Meldreth mum’s homelessness charity teams up with Cambridge’s Foodies Festival
- Credit: Archant
A Meldreth mum who started a project organising more than 100 charity concerts to support homeless people – which has even seen her pick up an award in Downing Street – has teamed up with a major food festival to bring an inaugural three-day event to Cambridge.
Emma Rule founded Musicians against Homelessness in 2016, posting on Facebook from her kitchen table in Barrington – where she was living at the time – after meeting a suicidal man while volunteering for Crisis in London over Christmas.
Former Oasis manager Alan McGee got involved, volunteers came forward, and the series of more than 100 gigs to raise funds for Crisis –providing opportunities for up-and-coming bands – was launched.
Since then the concerts have gone from strength to strength, and the project has seen her presented with a Points of Light award by Prime Minister Theresa May, and reach the regional finals in the Pride of Britain Awards.
Emma told the Crow: “I was in a room with the Prime Minister talking about the 50th year of Crisis, and Musicians against Homelessness. It was a really surreal experience.”
READ MORE: Barrington mum starts nationwide Musicians Against Homelessness project from her kitchen tableNow the mum-of-two’s project has collaborated with the long-running Foodies Festival, who are bringing their ‘Gastro Glastonbury’ to Cambridge’s Parker’s Piece in June.
You may also want to watch:
Scouting for Girls, MasterChef finalist Alex Rushmer and double Great British Menu winner Daniel Clifford, both based in Cambridge, are headlining an all-star menu.
Emma said: “We’ve only literally just released the news and announced it and everyone I know has gone mad over it. It’s great to have a new festival to tick all the boxes – food, celebs and music.
- 1 Heath threatened with 'eyesore' borehole kiosks
- 2 Royston man to stand trial for permitting production of cannabis
- 3 University of Hertfordshire paedophile caught with more than 500 child abuse images
- 4 What's next for Thakeham development after Local Plan sites revealed?
- 5 Girl power and horse power prove a winning combination for Meldreth racing driver Lizzy
- 6 Riverdance's 25th anniversary show lifts the roof off Cambridge Corn Exchange
- 7 Award-winning CADS production at Royston Arts Festival
- 8 In pictures: The Battle of Britain Air Show 2021 at IWM Duxford
- 9 Mum of four sought by police over child neglect claims

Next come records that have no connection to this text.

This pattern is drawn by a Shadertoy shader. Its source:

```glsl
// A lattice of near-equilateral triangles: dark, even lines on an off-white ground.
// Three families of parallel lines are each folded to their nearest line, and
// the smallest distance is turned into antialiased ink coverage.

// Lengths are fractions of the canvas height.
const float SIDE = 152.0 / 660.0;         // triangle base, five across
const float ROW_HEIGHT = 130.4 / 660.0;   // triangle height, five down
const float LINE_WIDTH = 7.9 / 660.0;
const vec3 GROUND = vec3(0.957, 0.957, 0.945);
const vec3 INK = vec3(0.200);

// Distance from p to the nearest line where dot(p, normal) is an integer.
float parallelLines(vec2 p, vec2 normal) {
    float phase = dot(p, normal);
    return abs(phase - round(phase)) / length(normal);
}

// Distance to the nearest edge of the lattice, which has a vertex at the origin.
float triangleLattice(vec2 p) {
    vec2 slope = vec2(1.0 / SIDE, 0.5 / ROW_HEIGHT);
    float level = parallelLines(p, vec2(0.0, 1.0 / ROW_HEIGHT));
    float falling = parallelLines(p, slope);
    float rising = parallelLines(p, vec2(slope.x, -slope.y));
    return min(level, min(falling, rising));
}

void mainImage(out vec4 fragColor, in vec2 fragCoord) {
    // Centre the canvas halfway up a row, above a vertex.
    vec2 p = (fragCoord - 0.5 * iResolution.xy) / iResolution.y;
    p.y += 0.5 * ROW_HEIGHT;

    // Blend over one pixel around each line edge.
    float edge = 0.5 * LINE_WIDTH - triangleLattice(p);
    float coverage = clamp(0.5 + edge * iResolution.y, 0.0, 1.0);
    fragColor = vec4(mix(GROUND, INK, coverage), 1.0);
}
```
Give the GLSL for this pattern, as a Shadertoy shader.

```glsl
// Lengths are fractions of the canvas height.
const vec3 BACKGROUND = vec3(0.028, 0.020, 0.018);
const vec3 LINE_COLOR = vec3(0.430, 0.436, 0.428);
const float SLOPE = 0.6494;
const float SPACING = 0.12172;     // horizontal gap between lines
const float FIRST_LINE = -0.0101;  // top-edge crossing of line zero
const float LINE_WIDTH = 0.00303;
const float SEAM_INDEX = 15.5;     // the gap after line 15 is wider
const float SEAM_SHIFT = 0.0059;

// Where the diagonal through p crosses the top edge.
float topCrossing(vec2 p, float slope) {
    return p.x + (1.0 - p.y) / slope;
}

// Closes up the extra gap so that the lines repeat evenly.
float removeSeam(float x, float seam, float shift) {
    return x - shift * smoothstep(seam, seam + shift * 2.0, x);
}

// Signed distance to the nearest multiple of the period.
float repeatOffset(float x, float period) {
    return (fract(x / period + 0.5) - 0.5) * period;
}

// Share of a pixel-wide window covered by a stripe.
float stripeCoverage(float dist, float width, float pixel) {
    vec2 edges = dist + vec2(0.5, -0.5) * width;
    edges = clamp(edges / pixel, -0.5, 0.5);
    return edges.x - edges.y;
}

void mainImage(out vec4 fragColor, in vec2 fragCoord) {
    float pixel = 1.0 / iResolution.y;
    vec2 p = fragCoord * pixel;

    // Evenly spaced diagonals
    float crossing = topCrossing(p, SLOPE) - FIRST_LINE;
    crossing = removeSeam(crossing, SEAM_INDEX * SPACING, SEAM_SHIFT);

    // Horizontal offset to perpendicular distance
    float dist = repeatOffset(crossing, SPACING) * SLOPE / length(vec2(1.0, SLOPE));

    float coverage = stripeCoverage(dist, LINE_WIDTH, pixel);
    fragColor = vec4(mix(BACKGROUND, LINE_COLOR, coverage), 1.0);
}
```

- 10 Charlie and Stan slapstick homage riffs on the pair's clowning skills at Cambridge Arts Theatre
“I’m just so incredibly proud that we are doing something massive at home. It’s the biggest thing we’ve done in Cambridge – it’s huge and it’s just really lovely to do something at home, as I travel all the time.”
Emma’s day job is working at Jimmy’s homeless shelter in the city as a support worker, which she balances with planning gigs and fundraising.
“The really brilliant thing is that I work on the ground with homeless people, and then am able to go all the way to number 10. So working at Jimmy’s and having that hands-on experience is very important.
“I need to know what it’s actually like for a homeless person – I need to be able to speak to people who are in that position and also to know how the work that we do could benefit homeless people and what needs to change.
“It’s very easy to walk past a homeless person and think it’s their fault. I think we really have to change the way we look at the issue.
“I don’t think homelessness now is entirely about drink or drugs – that’s a very old way of looking at it.
“Universal Credit has really messed things up for people, some of those sleeping rough work but can’t afford to live somewhere, and I think everyone should appreciate that you’re doing quite well in life if you’ve just got the basics the way the country is at the moment.”
Emma who lives with husband Martin and two sons – who hope one day she’ll get Stormzy to one of her gigs – still has the help of a group of volunteers, who are working harder than ever.
“Running the project is really, really difficult sometimes, but I always remember the promise I made to that person over Christmas which got this all started,” said Emma.
“When I launched this from the Facebook post, I thought ‘I’ve got a bit of spare time’ and now this has taken over my life – but we haven’t grown as an organisation, it’s still a group of unpaid volunteers.
“it’s a hell of a lot of work, but so worth it.
“We are going to keep going and see how far we can go. We’ve got into the most important building in the country, so where do we go next?”
Foodies Festival, which claims to be UK’s biggest food festival, heads to Cambridge on June 28, 29 and 30. For every ticket sold, the festival will make a donation to the cause. There will also be merchandise on sale giving a further boost to funds.For the full line up see foodiesfestival.com.
Tickets, including VIP packages, are now on sale at https://foodies.seetickets.com/tour/foodies-festival. Musicians Against Homelessness has a special 20 per cent off tickets link - enter MAH20 at the till.